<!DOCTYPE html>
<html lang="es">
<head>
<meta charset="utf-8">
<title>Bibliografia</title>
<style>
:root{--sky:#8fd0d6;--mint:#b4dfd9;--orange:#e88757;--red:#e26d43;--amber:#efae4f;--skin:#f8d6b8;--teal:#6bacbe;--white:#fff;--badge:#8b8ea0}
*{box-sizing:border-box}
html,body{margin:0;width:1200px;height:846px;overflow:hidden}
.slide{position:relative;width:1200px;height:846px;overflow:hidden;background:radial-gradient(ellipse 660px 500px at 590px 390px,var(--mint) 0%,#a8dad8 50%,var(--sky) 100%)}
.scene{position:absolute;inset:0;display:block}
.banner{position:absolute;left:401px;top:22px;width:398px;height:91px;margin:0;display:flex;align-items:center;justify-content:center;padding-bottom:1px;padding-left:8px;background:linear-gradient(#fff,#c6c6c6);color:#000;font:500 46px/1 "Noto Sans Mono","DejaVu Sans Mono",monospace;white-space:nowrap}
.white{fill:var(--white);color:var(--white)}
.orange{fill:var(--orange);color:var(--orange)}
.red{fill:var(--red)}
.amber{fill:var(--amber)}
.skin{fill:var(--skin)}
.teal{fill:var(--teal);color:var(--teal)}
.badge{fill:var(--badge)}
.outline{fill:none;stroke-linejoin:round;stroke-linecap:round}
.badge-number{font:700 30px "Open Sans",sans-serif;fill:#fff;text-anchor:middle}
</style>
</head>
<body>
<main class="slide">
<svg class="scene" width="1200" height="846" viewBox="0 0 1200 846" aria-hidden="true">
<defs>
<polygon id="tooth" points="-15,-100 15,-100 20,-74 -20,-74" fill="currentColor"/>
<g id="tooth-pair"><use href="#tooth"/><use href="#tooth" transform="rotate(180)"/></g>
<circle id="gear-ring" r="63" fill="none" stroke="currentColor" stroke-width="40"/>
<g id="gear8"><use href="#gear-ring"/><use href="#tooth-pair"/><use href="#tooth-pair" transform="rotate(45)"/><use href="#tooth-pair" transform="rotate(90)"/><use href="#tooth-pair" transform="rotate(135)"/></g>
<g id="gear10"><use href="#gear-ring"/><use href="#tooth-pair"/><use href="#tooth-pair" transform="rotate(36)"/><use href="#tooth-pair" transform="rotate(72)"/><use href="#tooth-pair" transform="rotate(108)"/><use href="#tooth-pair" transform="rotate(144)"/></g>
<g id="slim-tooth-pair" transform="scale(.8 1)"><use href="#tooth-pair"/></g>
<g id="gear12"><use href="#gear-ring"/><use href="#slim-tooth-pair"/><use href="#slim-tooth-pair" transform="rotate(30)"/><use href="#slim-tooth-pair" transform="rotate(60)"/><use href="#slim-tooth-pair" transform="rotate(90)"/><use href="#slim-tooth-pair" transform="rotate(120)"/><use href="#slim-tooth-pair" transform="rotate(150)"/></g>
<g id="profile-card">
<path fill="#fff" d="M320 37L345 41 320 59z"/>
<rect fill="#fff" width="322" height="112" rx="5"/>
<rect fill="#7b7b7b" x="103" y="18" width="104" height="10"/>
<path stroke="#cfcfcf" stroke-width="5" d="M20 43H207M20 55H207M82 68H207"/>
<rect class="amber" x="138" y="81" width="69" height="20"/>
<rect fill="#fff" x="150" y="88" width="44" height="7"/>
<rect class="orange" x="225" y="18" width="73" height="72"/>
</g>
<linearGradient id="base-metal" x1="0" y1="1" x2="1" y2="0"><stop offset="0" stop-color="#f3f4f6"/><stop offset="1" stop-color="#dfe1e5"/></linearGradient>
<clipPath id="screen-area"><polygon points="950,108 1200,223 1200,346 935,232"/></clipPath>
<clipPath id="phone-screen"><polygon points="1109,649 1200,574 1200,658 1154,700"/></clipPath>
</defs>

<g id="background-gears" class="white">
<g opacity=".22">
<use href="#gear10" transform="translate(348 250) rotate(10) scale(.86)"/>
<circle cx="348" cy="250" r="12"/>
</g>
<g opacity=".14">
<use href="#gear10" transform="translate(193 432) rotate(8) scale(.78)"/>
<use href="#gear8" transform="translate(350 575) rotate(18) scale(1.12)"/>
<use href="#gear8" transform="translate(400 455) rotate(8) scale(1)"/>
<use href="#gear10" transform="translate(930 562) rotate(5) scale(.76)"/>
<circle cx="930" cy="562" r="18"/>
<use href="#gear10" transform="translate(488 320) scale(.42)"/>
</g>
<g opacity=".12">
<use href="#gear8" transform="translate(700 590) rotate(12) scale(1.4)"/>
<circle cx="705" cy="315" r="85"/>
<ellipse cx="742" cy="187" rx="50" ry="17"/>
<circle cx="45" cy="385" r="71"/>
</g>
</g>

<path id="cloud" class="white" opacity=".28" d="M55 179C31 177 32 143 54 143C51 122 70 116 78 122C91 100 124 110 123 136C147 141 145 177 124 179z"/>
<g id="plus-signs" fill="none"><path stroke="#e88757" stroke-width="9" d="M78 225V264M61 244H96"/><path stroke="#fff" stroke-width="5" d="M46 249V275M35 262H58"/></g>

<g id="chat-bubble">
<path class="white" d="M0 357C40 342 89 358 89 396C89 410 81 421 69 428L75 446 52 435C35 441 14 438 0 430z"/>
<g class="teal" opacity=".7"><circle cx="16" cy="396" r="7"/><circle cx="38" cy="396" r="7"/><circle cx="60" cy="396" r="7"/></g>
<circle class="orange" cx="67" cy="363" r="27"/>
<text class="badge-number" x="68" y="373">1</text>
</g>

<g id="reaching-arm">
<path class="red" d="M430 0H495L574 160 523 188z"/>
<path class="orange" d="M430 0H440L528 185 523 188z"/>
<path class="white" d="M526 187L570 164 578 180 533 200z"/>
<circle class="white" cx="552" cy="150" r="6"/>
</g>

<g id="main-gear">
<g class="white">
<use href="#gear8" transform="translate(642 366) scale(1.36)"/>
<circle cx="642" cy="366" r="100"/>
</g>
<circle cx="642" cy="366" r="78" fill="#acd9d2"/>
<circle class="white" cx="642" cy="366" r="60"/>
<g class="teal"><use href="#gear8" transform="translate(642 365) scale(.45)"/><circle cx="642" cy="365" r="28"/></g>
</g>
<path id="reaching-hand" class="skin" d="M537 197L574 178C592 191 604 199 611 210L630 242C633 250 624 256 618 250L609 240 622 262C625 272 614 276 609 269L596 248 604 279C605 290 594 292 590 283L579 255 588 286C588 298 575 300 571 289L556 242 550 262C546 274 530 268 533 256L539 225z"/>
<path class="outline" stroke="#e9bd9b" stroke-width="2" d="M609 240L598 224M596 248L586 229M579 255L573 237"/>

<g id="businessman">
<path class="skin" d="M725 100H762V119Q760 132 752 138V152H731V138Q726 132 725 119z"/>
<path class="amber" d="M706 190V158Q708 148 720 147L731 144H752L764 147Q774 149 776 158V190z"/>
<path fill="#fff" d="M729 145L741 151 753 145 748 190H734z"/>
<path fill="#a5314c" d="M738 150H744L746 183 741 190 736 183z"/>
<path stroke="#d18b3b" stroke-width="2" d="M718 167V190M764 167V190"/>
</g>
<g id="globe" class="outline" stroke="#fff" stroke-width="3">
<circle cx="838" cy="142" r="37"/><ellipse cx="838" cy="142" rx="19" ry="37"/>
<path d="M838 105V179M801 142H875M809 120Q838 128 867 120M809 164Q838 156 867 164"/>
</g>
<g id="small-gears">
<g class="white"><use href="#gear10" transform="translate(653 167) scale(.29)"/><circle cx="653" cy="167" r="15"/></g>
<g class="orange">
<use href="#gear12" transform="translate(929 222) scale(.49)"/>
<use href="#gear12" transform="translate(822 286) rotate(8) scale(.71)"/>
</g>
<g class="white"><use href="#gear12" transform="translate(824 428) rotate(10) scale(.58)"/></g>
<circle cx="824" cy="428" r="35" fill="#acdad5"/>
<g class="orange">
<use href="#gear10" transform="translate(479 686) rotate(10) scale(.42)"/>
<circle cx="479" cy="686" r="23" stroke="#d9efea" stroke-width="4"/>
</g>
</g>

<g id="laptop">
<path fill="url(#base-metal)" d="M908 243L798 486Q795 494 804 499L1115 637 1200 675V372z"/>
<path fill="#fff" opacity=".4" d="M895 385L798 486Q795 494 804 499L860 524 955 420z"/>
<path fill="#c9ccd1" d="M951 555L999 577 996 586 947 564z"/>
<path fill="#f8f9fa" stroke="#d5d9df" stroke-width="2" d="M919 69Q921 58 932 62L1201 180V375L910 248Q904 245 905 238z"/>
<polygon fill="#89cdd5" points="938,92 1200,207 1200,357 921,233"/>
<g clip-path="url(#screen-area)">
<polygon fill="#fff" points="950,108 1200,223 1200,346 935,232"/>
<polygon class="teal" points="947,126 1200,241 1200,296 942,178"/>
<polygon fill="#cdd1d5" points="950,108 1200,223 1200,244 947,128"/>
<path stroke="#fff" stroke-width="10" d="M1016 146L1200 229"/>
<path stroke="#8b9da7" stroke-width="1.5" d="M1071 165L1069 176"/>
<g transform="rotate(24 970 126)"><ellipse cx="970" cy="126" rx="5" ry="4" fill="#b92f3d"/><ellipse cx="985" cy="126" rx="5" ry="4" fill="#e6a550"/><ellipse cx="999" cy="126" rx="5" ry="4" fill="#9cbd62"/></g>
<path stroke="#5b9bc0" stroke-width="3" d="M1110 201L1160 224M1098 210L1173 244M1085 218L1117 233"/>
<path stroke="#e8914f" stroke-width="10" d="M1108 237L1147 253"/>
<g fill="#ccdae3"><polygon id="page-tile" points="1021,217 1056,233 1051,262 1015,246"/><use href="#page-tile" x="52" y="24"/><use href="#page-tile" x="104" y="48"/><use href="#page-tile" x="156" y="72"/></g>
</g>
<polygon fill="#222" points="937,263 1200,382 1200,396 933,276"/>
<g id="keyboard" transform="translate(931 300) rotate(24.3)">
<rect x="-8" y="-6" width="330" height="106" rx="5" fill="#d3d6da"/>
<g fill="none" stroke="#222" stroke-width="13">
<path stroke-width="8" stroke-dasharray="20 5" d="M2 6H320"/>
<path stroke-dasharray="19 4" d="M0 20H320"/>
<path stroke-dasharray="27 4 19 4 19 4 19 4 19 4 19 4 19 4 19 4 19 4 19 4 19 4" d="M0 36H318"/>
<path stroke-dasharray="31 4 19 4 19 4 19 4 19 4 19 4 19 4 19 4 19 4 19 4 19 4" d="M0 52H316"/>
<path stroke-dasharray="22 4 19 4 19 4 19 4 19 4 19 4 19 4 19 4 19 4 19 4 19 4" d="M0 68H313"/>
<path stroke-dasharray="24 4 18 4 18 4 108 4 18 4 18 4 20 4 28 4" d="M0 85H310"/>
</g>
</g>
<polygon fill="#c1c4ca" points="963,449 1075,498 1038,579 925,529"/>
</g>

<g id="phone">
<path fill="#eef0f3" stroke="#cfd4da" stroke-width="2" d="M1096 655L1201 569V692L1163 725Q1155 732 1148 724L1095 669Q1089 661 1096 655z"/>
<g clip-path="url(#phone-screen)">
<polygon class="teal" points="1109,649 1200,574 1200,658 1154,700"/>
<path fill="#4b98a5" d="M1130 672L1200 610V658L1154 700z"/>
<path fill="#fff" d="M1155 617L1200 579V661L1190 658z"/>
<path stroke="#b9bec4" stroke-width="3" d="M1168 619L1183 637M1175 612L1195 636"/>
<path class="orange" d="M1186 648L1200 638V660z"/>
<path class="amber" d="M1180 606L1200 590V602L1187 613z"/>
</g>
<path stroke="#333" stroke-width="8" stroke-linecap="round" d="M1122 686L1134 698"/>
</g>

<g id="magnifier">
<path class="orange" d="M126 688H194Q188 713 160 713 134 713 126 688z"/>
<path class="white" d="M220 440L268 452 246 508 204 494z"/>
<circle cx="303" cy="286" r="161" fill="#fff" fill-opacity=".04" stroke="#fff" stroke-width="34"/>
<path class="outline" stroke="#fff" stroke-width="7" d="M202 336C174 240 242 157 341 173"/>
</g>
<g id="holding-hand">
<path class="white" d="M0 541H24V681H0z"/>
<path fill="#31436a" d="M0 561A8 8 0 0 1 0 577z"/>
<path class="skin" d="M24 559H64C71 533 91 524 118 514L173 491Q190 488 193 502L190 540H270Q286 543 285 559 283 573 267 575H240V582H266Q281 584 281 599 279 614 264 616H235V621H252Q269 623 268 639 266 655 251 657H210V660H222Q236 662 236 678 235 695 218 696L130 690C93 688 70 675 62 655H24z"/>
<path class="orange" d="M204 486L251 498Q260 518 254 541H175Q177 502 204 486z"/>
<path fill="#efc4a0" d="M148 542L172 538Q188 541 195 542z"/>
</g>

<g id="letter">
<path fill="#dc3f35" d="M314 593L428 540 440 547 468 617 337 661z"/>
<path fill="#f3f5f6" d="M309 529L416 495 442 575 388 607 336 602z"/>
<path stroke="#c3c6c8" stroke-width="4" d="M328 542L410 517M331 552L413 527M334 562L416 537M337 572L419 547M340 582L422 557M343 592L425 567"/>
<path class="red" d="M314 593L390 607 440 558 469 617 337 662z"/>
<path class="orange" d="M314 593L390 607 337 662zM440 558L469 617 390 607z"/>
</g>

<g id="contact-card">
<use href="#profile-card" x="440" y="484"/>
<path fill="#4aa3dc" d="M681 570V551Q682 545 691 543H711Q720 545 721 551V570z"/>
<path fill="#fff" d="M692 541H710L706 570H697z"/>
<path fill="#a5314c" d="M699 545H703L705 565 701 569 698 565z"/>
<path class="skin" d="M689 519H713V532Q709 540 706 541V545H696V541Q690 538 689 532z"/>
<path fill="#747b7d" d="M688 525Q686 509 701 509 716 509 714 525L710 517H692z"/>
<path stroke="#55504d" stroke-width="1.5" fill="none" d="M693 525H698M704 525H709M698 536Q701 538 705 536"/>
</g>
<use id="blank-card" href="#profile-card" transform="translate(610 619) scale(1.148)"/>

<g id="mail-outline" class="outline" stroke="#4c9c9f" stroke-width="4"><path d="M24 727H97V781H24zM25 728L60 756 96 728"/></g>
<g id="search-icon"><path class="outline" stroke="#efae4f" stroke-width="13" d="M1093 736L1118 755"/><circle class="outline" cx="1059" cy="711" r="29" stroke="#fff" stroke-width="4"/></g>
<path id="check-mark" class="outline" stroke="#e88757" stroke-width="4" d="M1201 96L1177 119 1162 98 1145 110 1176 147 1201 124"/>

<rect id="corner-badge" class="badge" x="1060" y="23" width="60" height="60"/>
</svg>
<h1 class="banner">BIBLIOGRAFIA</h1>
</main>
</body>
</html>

◆ Task brief:
Go through the lines above and count those with "area"; report only the number.

◆ Answer to this exercise:
2